PROMPT: Your response should be every line from the entries that includes the string "furniture".

Pictures paired with source code:
>>>>
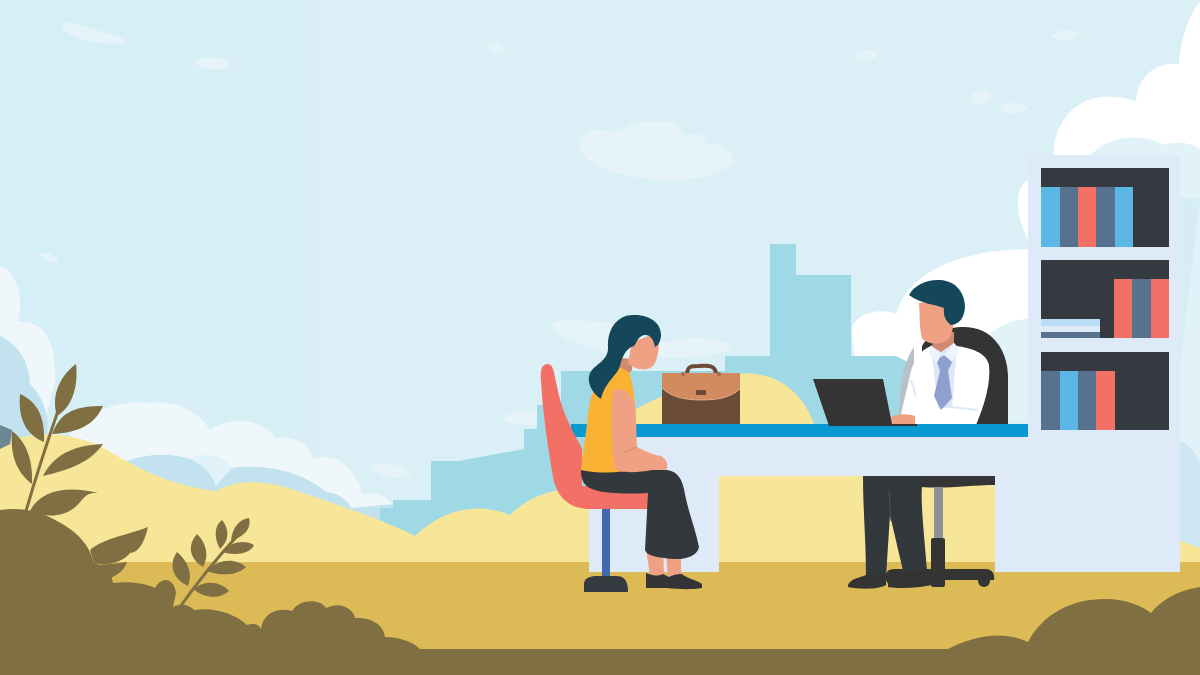
<!DOCTYPE html>
<html lang="en">
<head>
<meta charset="utf-8">
<title>Office consultation outdoors</title>
<style>
:root {
  --sky: #daeff6; --sky-left: #d5eff6; --wisp: #e6f4f9; --cloud: #ffffff; --cloud-soft: #eff7fb; --cloud-shade: #c3e2f0; --cloud-mid: #e1f2f9;
  --city: #9fd9e6; --hill: #f7e697; --ground: #dcbb56; --bush: #806f42; --leaf: #806f42; --rock: #6f8795;
  --furniture: #dfeaf8; --desk-top: #0899d0; --dark: #343a40; --black: #343434; --trousers: #33383d;
  --book-blue: #5cb6e6; --book-slate: #56728e; --book-red: #f37066; --paper: #b9ddf4;
  --skin: #f0a183; --skin-shade: #cf8a70; --hair: #15475a; --blouse: #f9b233; --seat: #f37066; --post: #4169b0;
  --case: #d18b5f; --case-dark: #6b4a36; --steel: #8d9297; --tie: #8e9fd0; --shirt: #dce8f8;
}
html, body { margin: 0; height: 100%; overflow: hidden; background: var(--sky); }
.scene { display: block; width: 1200px; height: 675px; }
.wisp { fill: var(--wisp); }
.cloud { fill: var(--cloud); }
.cloud-soft { fill: var(--cloud-soft); }
.cloud-mid { fill: var(--cloud-mid); }
.cloud-shade { fill: var(--cloud-shade); }
.city { fill: var(--city); }
.hill { fill: var(--hill); }
.bush { fill: var(--bush); }
.furniture { fill: var(--furniture); }
.dark { fill: var(--dark); }
.black { fill: var(--black); }
.trousers { fill: var(--trousers); }
.blue { fill: var(--book-blue); }
.slate { fill: var(--book-slate); }
.red { fill: var(--book-red); }
.skin { fill: var(--skin); }
.skin-shade { fill: var(--skin-shade); }
.hair { fill: var(--hair); }
.stem { fill: none; stroke: var(--leaf); stroke-width: 3; stroke-linecap: round; }
</style>
</head>
<body>
<svg class="scene" viewBox="0 0 1200 675" role="img" aria-label="A woman sits across a desk from a man with a laptop, beside a bookcase, in an open landscape">
  <defs>
    <linearGradient id="sky-fade"><stop offset="0" stop-color="var(--sky-left)"/><stop offset=".3" stop-color="var(--sky)"/></linearGradient>
  </defs>

  <rect id="sky" width="1200" height="675" fill="url(#sky-fade)"/>

  <g id="wisps" class="wisp">
    <path d="M62 25C66 20 84 26 99 31C111 35 125 37 125 42C108 45 88 43 76 37C68 33 62 30 62 25Z"/>
    <path d="M194 62C198 55 211 58 222 59C232 61 230 67 222 69C210 70 198 68 194 62Z"/>
    <path d="M488 46C492 41 503 44 505 51C499 56 490 54 488 46Z"/>
    <path d="M853 58C860 49 872 49 878 53C876 61 863 62 853 58Z"/>
    <path d="M1051 37C1058 28 1071 27 1080 34C1076 41 1061 41 1051 37Z"/>
    <path d="M970 101C971 91 982 87 992 95C990 103 978 107 970 101Z"/>
    <path d="M998 109C1004 101 1022 101 1028 108C1021 115 1007 116 998 109Z"/>
    <path d="M39 254C47 250 56 256 59 262C50 264 43 260 39 254Z"/>
    <path d="M579 149C578 134 592 126 609 132C622 133 631 121 646 121L674 122C684 126 678 134 687 136C699 128 707 139 706 145C722 141 737 152 733 163C715 178 688 181 662 180C627 178 588 168 579 149Z"/>
    <path d="M552 324C560 317 586 321 608 323C624 327 636 337 660 342C681 343 684 335 707 339C721 340 730 342 733 348C711 360 635 361 598 350C575 342 553 338 552 324Z"/>
    <path d="M503 419C510 410 530 411 540 411V425C525 426 509 425 503 419Z"/>
    <path d="M370 466C383 461 407 465 411 475C397 481 377 477 370 466Z"/>
  </g>

  <g id="clouds-left">
    <path class="cloud-soft" d="M0 266C17 272 24 297 18 322C46 319 57 346 55 382L40 440H0Z"/>
    <path class="cloud-shade" d="M0 336C18 344 29 361 30 384C47 401 52 425 44 448H0Z"/>
    <path class="cloud-soft" d="M70 434C90 412 118 399 150 403C181 400 201 415 210 430C236 413 264 421 276 439C296 434 309 445 313 459C334 451 355 465 362 494C376 492 390 495 394 508L340 520L100 475Z"/>
    <path class="cloud-shade" d="M96 475C127 457 159 449 190 459C208 452 224 456 232 468C264 463 304 472 326 492C340 493 347 500 351 508L394 504V520H96Z"/>
    <path fill="var(--cloud-mid)" d="M190 459C208 452 224 456 232 468L216 486C212 474 202 464 190 459Z"/>
  </g>

  <g id="clouds-right">
    <path class="cloud" d="M1053 158C1054 120 1077 94 1113 97C1122 97 1130 99 1136 102C1138 75 1156 62 1179 64C1181 37 1189 14 1200 2V200H1053Z"/>
    <path class="cloud-mid" d="M1088 158C1104 137 1140 131 1164 145C1181 139 1195 145 1200 150V560H1160V158Z"/>
    <path class="cloud" d="M1030 179C1014 185 1014 215 1030 244Z"/>
    <path class="cloud" d="M852 332C851 314 880 307 896 314C910 270 960 250 1030 249V420H860Z"/>
    <path class="cloud-mid" d="M938 420C943 386 958 360 985 338C997 326 1013 319 1030 319V420Z"/>
    <path class="cloud-shade" d="M1160 198H1200V200L1178 380H1160Z" opacity=".35"/>
    <path class="cloud-shade" d="M1179 440C1190 444 1197 455 1200 463V550H1179Z" opacity=".6"/>
  </g>

  <g id="skyline" class="city">
    <path d="M393 500H431V461H459L491 455L524 449V429H537V405H561V371H725V356H770V244H796V275H851V356H896L910 363V570H380V508H393Z"/>
  </g>

  <g id="hills" class="hill">
    <path d="M0 446C30 428 72 433 100 446C133 465 165 485 216 491C244 477 270 481 303 493C343 507 382 519 415 536C443 508 480 502 510 515C532 494 554 488 585 489L620 420C645 401 670 392 705 382C755 361 798 378 815 426L850 475H1000L1178 540L1200 548V580H0Z"/>
  </g>
  <path id="rock" d="M0 425L12 430L10 444L0 449Z" fill="var(--rock)"/>
  <rect id="ground" y="562" width="1200" height="113" fill="var(--ground)"/>

  <g id="bookcase">
    <path class="furniture" d="M1028 155H1180V572H995V476H1028Z"/>
    <g class="dark">
      <rect x="1041" y="168" width="128" height="79"/>
      <rect x="1041" y="260" width="128" height="78"/>
      <rect x="1041" y="352" width="128" height="78"/>
    </g>
    <g id="top-books">
      <rect class="blue" x="1041" y="187" width="19" height="60"/>
      <rect class="slate" x="1060" y="187" width="18" height="60"/>
      <rect class="red" x="1078" y="187" width="18" height="60"/>
      <rect class="slate" x="1096" y="187" width="19" height="60"/>
      <rect class="blue" x="1115" y="187" width="18" height="60"/>
    </g>
    <g id="middle-books">
      <rect class="red" x="1114" y="279" width="18" height="59"/>
      <rect class="slate" x="1132" y="279" width="19" height="59"/>
      <rect class="red" x="1151" y="279" width="18" height="59"/>
      <rect x="1041" y="319" width="59" height="7" fill="var(--paper)"/>
      <rect x="1041" y="326" width="59" height="6" fill="var(--furniture)"/>
      <rect class="slate" x="1041" y="332" width="59" height="6"/>
    </g>
    <g id="bottom-books">
      <rect class="slate" x="1041" y="371" width="19" height="59"/>
      <rect class="blue" x="1060" y="371" width="18" height="59"/>
      <rect class="slate" x="1078" y="371" width="18" height="59"/>
      <rect class="red" x="1096" y="371" width="19" height="59"/>
    </g>
  </g>

  <g id="office-chair">
    <path class="black" d="M922 346C928 334 946 327 964 327C990 327 1007 347 1008 376V425H922Z"/>
    <path d="M914 347C903 362 898 392 899 425H914Z" fill="#b9c0c6"/>
    <path class="black" d="M918 476H995V485C970 485 948 489 921 487Z"/>
    <rect x="934" y="487" width="9" height="54" fill="var(--steel)"/>
    <rect class="black" x="931" y="538" width="14" height="49" rx="2"/>
    <path class="black" d="M886 574C888 568 894 569 900 569H985C992 569 995 573 994 580H886Z"/>
    <circle class="black" cx="892" cy="579" r="6"/>
    <circle class="black" cx="984" cy="581" r="6"/>
    <circle class="black" cx="938" cy="581" r="6"/>
  </g>

  <g id="man">
    <path class="trousers" d="M863 474H924C919 493 923 519 927 571L904 575L890 515L886 577H866C866 540 863 512 863 474Z"/>
    <path d="M889 490L891 521" stroke="#4a5056" fill="none"/>
    <path class="black" d="M848 585C851 578 860 578 866 575H886V585C878 590 858 589 848 587Z"/>
    <path class="black" d="M888 585C888 580 901 579 906 571H927L932 578V585C918 588 901 589 888 587Z"/>
    <path class="skin-shade" d="M937 332H954V348L941 360L932 346Z"/>
    <path d="M931 346L941 352L954 343L963 352L957 425H937Z" fill="var(--shirt)"/>
    <path class="cloud" d="M931 346C921 350 915 358 911 371L901 414C901 421 909 425 915 425H976C985 404 991 382 989 365C986 352 970 348 957 346L952 408H938Z"/>
    <path d="M936 359L945 355L953 360L948 371L952 398L941 410L934 396L940 371Z" fill="var(--tie)"/>
    <path d="M931 345L941 355L937 363L929 353ZM954 343L944 355L952 362L959 352Z" fill="#eef4fc"/>
    <path d="M951 407L978 410M911 380L916 396" stroke="var(--furniture)" stroke-width="2" fill="none"/>
    <path class="skin" d="M919 303L945 300C954 308 956 325 950 337C946 346 926 345 922 338C919 327 920 314 919 303Z"/>
    <path class="hair" d="M909 295C914 285 928 279 940 280C957 281 965 294 965 307C964 318 960 324 951 325C945 321 943 314 944 308C934 304 921 304 909 295Z"/>
    <path class="skin" d="M891 417C899 413 909 414 915 416V425H891Z"/>
  </g>

  <g id="desk">
    <path class="furniture" d="M589 436H1030V476H719V572H589Z"/>
    <rect x="571" y="424" width="457" height="13" fill="var(--desk-top)"/>
  </g>
  <path id="laptop" class="black" d="M813 379H883L892 424H917V426H829Z"/>

  <g id="briefcase">
    <path d="M687 375C687 366 691 366 699 366C710 365 716 366 716 375" fill="none" stroke="var(--case-dark)" stroke-width="4"/>
    <rect x="662" y="373" width="78" height="51" rx="1" fill="var(--case-dark)"/>
    <path d="M662 373H740V389C731 397 719 400 701 400C683 400 670 396 662 388Z" fill="var(--case)"/>
    <path d="M662 388C670 396 683 400 701 400C719 400 731 397 740 389" fill="none" stroke="#e3ae8b"/>
    <rect x="696" y="390" width="10" height="5" rx="1" fill="var(--case-dark)"/>
    <circle cx="683" cy="374" r="2" fill="#a66b47"/><circle cx="719" cy="374" r="2" fill="#a66b47"/>
  </g>

  <g id="visitor-chair">
    <rect x="602" y="505" width="8" height="73" fill="var(--post)"/>
    <path class="dark" d="M584 592V583C585 578 590 576 597 576H616C624 576 628 580 628 592Z"/>
    <path d="M541 381C540 369 542 364 548 364C554 365 554 374 556 382C561 410 571 429 582 448V486H648V509H594C570 510 557 498 553 477C548 448 543 415 541 381Z" fill="var(--seat)"/>
  </g>

  <g id="woman">
    <path class="skin" d="M646 550H663L664 575H650ZM666 552H681V577L668 578Z"/>
    <path class="black" d="M646 573C652 575 656 577 663 574L669 577C675 574 679 574 682 574C687 579 698 580 702 584V588C691 590 677 589 667 588H646Z"/>
    <path class="trousers" d="M581 470H658C674 468 681 475 684 489C688 512 695 527 699 547C697 558 680 561 664 558C654 557 647 555 645 550L648 493C628 494 605 494 592 489C584 486 581 480 581 470Z"/>
    <path class="skin-shade" d="M621 358L632 359V370L626 377L617 366Z"/>
    <path d="M617 366C600 371 592 386 588 414C586 435 583 450 581 470C600 474 621 473 636 469C635 442 639 402 629 372Z" fill="var(--blouse)"/>
    <path class="skin" d="M632 342L657 333C660 342 659 354 655 363C650 373 635 370 628 363Z"/>
    <path class="hair" d="M608 348C607 328 618 315 633 315C650 314 662 324 661 336C660 344 657 346 655 347C654 341 651 334 644 335C637 337 637 343 634 346C626 348 622 357 620 366C616 377 605 382 601 399C592 393 586 382 590 373C596 363 608 361 608 348Z"/>
    <path class="skin" d="M614 390C622 387 631 393 634 402C637 416 636 432 637 447C647 452 654 455 661 456C667 460 669 465 666 470H652C637 473 620 473 615 469C612 451 610 407 614 390Z"/>
    <path d="M637 447L624 452" stroke="var(--skin-shade)" fill="none"/>
  </g>

  <g id="shrubs" class="bush">
    <path d="M0 510C21 507 40 511 55 520C77 531 89 544 94 563C104 566 112 574 113 583C131 581 147 584 155 588C161 576 174 577 176 593L173 607C182 602 191 606 194 610C215 607 235 614 247 625C253 623 259 624 261 629C263 613 278 607 292 611C300 598 321 599 326 608C343 600 354 611 355 618C373 617 384 626 385 637C401 637 414 643 420 649H948C970 638 1001 629 1028 642C1043 614 1071 599 1105 599C1126 599 1142 606 1151 613C1161 600 1179 590 1200 587V675H0Z"/>
    <path d="M90 550C104 538 128 535 148 527C144 545 137 553 130 553C123 562 107 567 94 563Z"/>
    <path d="M96 565C107 565 117 563 127 562C123 572 118 574 111 578Z"/>
  </g>

  <g id="tall-sprig" class="bush">
    <path class="stem" d="M26 511C37 473 51 431 60 405"/>
    <path d="M57 416C50 394 62 374 76 364C78 381 75 405 57 416Z"/>
    <path d="M52 434C61 410 78 406 103 406C94 426 76 433 52 434Z"/>
    <path d="M44 442C25 434 18 418 20 394C38 402 45 418 44 442Z"/>
    <path d="M43 476C55 452 78 445 103 444C91 462 69 470 43 476Z"/>
    <path d="M32 484C16 472 10 454 12 431C26 441 33 460 32 484Z"/>
    <path d="M30 511C40 490 68 485 98 493C84 492 84 500 74 508C61 518 45 517 30 511Z"/>
  </g>
  <g id="small-sprig" class="bush">
    <path class="stem" d="M177 611C194 587 213 562 239 534"/>
    <path d="M220 549C213 536 215 525 222 520C230 530 229 541 220 549Z"/>
    <path d="M231 541C232 527 240 519 249 518C252 529 243 537 231 541Z"/>
    <path d="M222 552C231 541 246 540 254 545C250 554 235 556 222 552Z"/>
    <path d="M203 567C188 558 188 544 197 534C207 544 209 556 203 567Z"/>
    <path d="M207 571C220 557 237 559 246 567C237 576 220 576 207 571Z"/>
    <path d="M188 586C173 579 168 565 177 552C188 561 193 574 188 586Z"/>
    <path d="M193 589C206 579 221 582 229 591C219 600 204 598 193 589Z"/>
  </g>
</svg>
</body>
</html>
<<<<
SOLUTION FOR THIS EXERCISE:
  --furniture: #dfeaf8; --desk-top: #0899d0; --dark: #343a40; --black: #343434; --trousers: #33383d;
.furniture { fill: var(--furniture); }
    <path class="furniture" d="M1028 155H1180V572H995V476H1028Z"/>
      <rect x="1041" y="326" width="59" height="6" fill="var(--furniture)"/>
    <path d="M951 407L978 410M911 380L916 396" stroke="var(--furniture)" stroke-width="2" fill="none"/>
    <path class="furniture" d="M589 436H1030V476H719V572H589Z"/>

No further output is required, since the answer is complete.